Washington Tribes Oppose Canadian Pipeline, More Oil Tankers In Salish Sea
BY JOHN RYAN / KUOW
Tribal leaders and members from Washington state crossed the Salish Sea to oppose a pipeline that could bring more oil tankers to waters on both sides of U.S.-Canada border.
The Canadian government wants to expand the Trans Mountain Pipeline and triple the flow of oil from Alberta to the Pacific coast.
Members of the Lummi, Suquamish, Swinomish and Tulalip Tribes made the trip to Vancouver Island to support their Coast Salish relatives north of the border – and their relatives under water.
“Our relatives, the salmon and the killer whales, do not recognize this border,” Tulalip Tribes chair Marie Zackuse told Canada’s National Energy Board at a hearing in Victoria on Wednesday. “As Tulalip people, we share a sacred cultural bond with the killer whales. They are the symbol of our tribe, and it is our responsibility to speak up for them when they are in need.”
Canada’s Federal Court of Appeal halted the pipeline project in August after finding that the Canadian government failed to address the expanded pipeline’s aquatic impacts—from ship noise to oil spills—and for failing to consult with indigenous nations along its route from the prairies of Alberta to the hunting grounds of southern resident killer whales.
Since then, Canada’s National Energy Board has devoted 11 days to listening to indigenous nations all along the pipeline route.
While other interested parties have commented in writing, the board recognizes that much indigenous knowledge is passed down orally, and allows First Nations, as they’re known in Canada, to participate in their traditional format.
“Sharing your traditional knowledge and stories about the use of your traditional territory is of value to us,” board vice chair Lyne Mercier said at the hearing’s opening.
Following their tradition, leaders of four Washington tribes started the hearing with a “paddle song” to let the energy board know that they came in peace. But they also said they were ready to fight for the waters they call the Salish Sea.
“I have to come up to Canada and express the fight I have in me to save these species, save our culture,” commercial fisherman and Swinomish tribal senator Jeremy Wilbur said.
“We see the salmon decline. We see the orca decline. Well, it’s going up the chain. Who’s next? What’s next?
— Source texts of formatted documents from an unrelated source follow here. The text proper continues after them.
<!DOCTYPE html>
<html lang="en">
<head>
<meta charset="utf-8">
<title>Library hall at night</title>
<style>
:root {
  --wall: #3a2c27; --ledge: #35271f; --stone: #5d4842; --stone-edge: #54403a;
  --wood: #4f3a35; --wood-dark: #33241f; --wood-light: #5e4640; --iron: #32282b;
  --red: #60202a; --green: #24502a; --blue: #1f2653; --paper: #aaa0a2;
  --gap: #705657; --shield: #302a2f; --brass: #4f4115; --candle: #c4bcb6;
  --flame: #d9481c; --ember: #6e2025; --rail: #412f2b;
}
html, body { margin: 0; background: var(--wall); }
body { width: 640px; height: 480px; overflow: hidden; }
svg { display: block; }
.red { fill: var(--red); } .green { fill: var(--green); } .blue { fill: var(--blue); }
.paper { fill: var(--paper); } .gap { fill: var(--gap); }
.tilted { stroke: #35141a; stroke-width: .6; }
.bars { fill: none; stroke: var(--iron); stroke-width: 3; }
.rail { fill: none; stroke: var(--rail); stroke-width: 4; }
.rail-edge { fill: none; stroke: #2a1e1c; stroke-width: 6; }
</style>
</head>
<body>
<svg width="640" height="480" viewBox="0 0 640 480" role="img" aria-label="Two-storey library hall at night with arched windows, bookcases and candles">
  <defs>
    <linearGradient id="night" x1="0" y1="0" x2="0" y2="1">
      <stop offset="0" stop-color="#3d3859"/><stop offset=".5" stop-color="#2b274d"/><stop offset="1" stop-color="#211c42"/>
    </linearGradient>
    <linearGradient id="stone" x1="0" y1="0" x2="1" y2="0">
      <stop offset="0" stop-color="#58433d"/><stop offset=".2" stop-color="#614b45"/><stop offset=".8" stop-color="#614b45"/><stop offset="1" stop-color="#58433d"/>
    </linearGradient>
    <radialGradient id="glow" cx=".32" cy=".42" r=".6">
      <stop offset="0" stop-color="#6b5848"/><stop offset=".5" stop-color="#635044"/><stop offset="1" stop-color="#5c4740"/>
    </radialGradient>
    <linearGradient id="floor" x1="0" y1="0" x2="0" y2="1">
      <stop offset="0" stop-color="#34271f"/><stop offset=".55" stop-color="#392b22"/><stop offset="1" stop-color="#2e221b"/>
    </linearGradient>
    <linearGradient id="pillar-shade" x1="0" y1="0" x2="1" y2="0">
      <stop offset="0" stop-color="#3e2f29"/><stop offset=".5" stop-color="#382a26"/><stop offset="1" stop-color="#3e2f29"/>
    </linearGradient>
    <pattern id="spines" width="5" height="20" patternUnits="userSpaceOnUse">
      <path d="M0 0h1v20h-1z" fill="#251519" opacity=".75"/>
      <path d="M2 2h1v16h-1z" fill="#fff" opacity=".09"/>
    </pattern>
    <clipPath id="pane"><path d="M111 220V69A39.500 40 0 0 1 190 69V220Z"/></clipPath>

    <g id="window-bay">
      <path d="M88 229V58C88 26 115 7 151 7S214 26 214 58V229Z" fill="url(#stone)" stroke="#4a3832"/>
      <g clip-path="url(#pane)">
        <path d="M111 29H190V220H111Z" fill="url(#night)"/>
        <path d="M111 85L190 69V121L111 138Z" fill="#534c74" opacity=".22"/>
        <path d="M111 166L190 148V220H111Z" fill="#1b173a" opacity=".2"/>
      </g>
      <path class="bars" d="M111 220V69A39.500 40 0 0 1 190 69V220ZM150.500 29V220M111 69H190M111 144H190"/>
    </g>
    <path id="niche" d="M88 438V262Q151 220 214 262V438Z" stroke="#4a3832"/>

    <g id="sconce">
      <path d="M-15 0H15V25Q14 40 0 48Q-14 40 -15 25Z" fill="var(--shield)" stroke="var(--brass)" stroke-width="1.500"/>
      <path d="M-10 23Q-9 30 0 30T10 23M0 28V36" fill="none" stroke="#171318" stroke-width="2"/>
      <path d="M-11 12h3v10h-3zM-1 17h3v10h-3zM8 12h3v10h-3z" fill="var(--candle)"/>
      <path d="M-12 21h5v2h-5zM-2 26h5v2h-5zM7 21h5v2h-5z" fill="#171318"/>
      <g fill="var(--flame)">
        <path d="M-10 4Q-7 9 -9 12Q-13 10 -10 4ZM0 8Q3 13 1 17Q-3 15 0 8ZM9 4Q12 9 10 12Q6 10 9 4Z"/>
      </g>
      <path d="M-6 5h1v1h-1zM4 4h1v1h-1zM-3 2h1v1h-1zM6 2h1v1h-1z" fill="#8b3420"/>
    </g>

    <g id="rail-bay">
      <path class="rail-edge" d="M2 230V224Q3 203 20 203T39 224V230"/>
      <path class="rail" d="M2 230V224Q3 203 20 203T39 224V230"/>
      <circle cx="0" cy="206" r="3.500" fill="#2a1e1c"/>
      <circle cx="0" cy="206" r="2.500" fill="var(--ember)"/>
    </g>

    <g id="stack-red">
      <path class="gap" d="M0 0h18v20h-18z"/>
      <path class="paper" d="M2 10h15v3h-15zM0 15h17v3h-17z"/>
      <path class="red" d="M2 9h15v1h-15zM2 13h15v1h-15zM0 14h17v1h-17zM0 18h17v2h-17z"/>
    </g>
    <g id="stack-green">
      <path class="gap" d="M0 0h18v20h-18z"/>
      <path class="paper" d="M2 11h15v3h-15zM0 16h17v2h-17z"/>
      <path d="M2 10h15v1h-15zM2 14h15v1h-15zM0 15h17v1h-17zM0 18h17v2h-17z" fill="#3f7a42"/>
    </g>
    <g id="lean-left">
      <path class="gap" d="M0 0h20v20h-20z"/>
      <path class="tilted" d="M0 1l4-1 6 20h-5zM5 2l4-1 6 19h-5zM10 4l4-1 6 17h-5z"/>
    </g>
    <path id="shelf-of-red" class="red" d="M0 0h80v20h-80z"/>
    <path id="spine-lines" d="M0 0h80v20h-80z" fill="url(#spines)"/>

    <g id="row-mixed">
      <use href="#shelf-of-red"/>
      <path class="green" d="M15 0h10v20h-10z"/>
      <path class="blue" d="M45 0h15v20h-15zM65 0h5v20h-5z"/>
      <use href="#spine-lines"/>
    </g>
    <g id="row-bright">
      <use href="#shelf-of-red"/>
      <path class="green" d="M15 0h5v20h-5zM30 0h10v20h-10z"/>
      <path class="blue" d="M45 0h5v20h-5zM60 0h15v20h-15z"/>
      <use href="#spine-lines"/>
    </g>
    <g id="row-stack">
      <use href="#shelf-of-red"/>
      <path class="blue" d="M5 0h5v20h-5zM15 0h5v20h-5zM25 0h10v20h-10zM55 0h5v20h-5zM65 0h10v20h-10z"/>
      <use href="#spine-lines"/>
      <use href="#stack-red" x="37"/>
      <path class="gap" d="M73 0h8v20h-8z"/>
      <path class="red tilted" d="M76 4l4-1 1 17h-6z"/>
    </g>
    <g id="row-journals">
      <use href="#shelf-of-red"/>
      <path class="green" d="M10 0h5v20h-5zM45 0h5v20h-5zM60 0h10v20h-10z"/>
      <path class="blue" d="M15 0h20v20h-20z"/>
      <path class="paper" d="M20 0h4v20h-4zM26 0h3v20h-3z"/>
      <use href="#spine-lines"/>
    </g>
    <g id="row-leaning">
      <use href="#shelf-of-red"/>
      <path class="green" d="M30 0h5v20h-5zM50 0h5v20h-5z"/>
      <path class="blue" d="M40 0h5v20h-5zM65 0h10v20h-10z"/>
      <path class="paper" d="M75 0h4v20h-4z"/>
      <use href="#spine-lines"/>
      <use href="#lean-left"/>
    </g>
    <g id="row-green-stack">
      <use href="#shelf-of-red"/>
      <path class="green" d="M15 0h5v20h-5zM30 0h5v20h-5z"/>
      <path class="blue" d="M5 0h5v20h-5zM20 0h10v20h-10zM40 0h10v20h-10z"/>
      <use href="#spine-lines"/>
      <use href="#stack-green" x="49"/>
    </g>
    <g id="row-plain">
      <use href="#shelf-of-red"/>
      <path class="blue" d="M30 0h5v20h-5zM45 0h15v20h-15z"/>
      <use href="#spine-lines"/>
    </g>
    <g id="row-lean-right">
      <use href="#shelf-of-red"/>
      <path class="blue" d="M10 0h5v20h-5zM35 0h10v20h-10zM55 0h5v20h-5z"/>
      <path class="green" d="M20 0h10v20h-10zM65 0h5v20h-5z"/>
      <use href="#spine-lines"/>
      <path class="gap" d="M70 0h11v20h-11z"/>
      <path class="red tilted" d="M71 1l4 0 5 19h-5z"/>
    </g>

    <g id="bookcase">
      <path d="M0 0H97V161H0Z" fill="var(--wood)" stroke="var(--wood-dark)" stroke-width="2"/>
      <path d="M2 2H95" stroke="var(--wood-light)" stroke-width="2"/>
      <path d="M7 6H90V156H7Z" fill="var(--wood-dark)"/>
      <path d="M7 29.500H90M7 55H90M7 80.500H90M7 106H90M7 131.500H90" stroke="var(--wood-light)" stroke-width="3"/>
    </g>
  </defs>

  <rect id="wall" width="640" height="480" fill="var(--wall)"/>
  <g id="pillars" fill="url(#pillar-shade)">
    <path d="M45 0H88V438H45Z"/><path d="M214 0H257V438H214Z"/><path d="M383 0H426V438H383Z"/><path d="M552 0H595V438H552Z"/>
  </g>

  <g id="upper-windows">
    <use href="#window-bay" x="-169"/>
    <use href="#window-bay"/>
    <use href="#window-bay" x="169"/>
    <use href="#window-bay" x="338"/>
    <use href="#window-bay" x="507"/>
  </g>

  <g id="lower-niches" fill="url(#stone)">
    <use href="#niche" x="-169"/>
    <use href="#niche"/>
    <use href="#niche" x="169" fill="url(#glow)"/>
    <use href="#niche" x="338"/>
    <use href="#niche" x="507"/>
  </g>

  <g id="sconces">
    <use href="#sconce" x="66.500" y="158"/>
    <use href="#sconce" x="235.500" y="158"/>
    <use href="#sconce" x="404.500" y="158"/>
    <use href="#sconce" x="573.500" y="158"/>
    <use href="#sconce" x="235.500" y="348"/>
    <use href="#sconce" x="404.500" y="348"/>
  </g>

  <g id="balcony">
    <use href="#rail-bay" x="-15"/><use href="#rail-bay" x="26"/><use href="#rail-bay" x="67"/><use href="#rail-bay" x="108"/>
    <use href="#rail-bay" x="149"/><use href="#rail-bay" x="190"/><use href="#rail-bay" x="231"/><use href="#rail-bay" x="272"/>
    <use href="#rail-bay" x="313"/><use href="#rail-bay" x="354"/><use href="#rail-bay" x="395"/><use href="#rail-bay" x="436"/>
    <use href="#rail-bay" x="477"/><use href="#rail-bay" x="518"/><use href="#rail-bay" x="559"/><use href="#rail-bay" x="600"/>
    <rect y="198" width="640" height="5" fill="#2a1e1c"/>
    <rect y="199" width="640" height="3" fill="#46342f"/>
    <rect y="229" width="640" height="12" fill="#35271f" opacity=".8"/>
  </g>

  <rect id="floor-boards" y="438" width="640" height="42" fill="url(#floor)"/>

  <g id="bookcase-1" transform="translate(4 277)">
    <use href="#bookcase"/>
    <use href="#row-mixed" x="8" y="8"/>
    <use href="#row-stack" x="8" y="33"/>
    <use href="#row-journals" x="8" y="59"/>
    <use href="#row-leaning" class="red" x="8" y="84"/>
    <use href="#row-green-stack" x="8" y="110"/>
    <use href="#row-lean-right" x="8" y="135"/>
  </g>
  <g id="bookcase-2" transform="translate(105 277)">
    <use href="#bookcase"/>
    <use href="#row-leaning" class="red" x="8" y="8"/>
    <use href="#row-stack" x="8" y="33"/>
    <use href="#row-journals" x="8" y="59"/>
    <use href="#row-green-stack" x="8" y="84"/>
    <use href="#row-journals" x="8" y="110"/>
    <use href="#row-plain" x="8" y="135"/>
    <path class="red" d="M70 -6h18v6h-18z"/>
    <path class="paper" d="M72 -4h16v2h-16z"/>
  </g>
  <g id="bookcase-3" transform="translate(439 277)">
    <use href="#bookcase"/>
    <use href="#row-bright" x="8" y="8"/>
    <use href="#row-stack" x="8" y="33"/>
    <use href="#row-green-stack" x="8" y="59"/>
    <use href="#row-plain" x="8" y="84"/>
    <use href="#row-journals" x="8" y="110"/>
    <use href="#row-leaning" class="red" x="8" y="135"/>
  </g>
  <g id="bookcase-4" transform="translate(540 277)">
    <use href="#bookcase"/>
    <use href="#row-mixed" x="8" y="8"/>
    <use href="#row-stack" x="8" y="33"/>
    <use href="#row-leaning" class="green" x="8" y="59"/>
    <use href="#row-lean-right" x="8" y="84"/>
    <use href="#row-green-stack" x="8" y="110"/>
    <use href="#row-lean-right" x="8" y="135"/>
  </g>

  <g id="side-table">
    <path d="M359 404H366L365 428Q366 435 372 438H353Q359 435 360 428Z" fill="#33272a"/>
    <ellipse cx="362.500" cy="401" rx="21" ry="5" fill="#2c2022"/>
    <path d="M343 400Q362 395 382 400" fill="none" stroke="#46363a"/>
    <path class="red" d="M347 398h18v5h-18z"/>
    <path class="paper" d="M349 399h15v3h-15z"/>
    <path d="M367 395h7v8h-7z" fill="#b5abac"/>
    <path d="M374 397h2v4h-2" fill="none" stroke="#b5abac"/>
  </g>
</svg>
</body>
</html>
When’s it our turn?” he said.
With an expanded pipeline, tanker traffic from the Port of Vancouver could increase from the current five ships per month to 34.
Tribal speakers said that passing oil tankers already make it dangerous to be out in fishing boats in the tribes’ traditional fishing areas and that the tankers destroy gear like crab pots and and salmon nets.
“That’s not letting us continue our way of life,” Lisa Wilson with the Lummi Nation said.
According to pipeline operator Trans Mountain, oil tankers will remain a small fraction of the shipping traffic on the Salish Sea, even if the flow of oil through its pipeline is tripled.
In written submissions, the company has said that the risk of oil spills is “well-managed” and that the company has committed to all 17 measures recommended by a Canadian government panel to improve oil spill safety.
The increased tanker traffic would have “a negligible effect” on the frequency of oil spills in the Salish Sea, according to Trans Mountain.
“The operation of project-related vessels is likely to result in significant adverse effects upon both the southern resident killer whale and indigenous cultural uses of this endangered species,” Justice Eleanor Dawson wrote in the August ruling that forced the National Energy Board to reconsider the already-approved pipeline project.
The remaining 74 southern resident killer whales are protected in the U.S. by the Endangered Species Act and in Canada by the Species at Risk Act.
While a major oil spill could have a catastrophic impact on the struggling whale population, everyday noise from boats and ships interferes with their ability to hunt by echolocation. Ship noise compounds the problem of dwindling numbers of salmon for the orcas to eat.
“If you’ve ever been underwater when a tanker, one of these big tankers, or even a ferry, goes by, four or five miles away, you can hear it underwater,” said Wilbur, who earns part of his living in a non-traditional fishery: diving for sea urchins and sea cucumbers. “And not just hear it, you can feel it in your body.”
“One of the many reasons our southern resident killer whales are about ready to go extinct,” Wilbur said.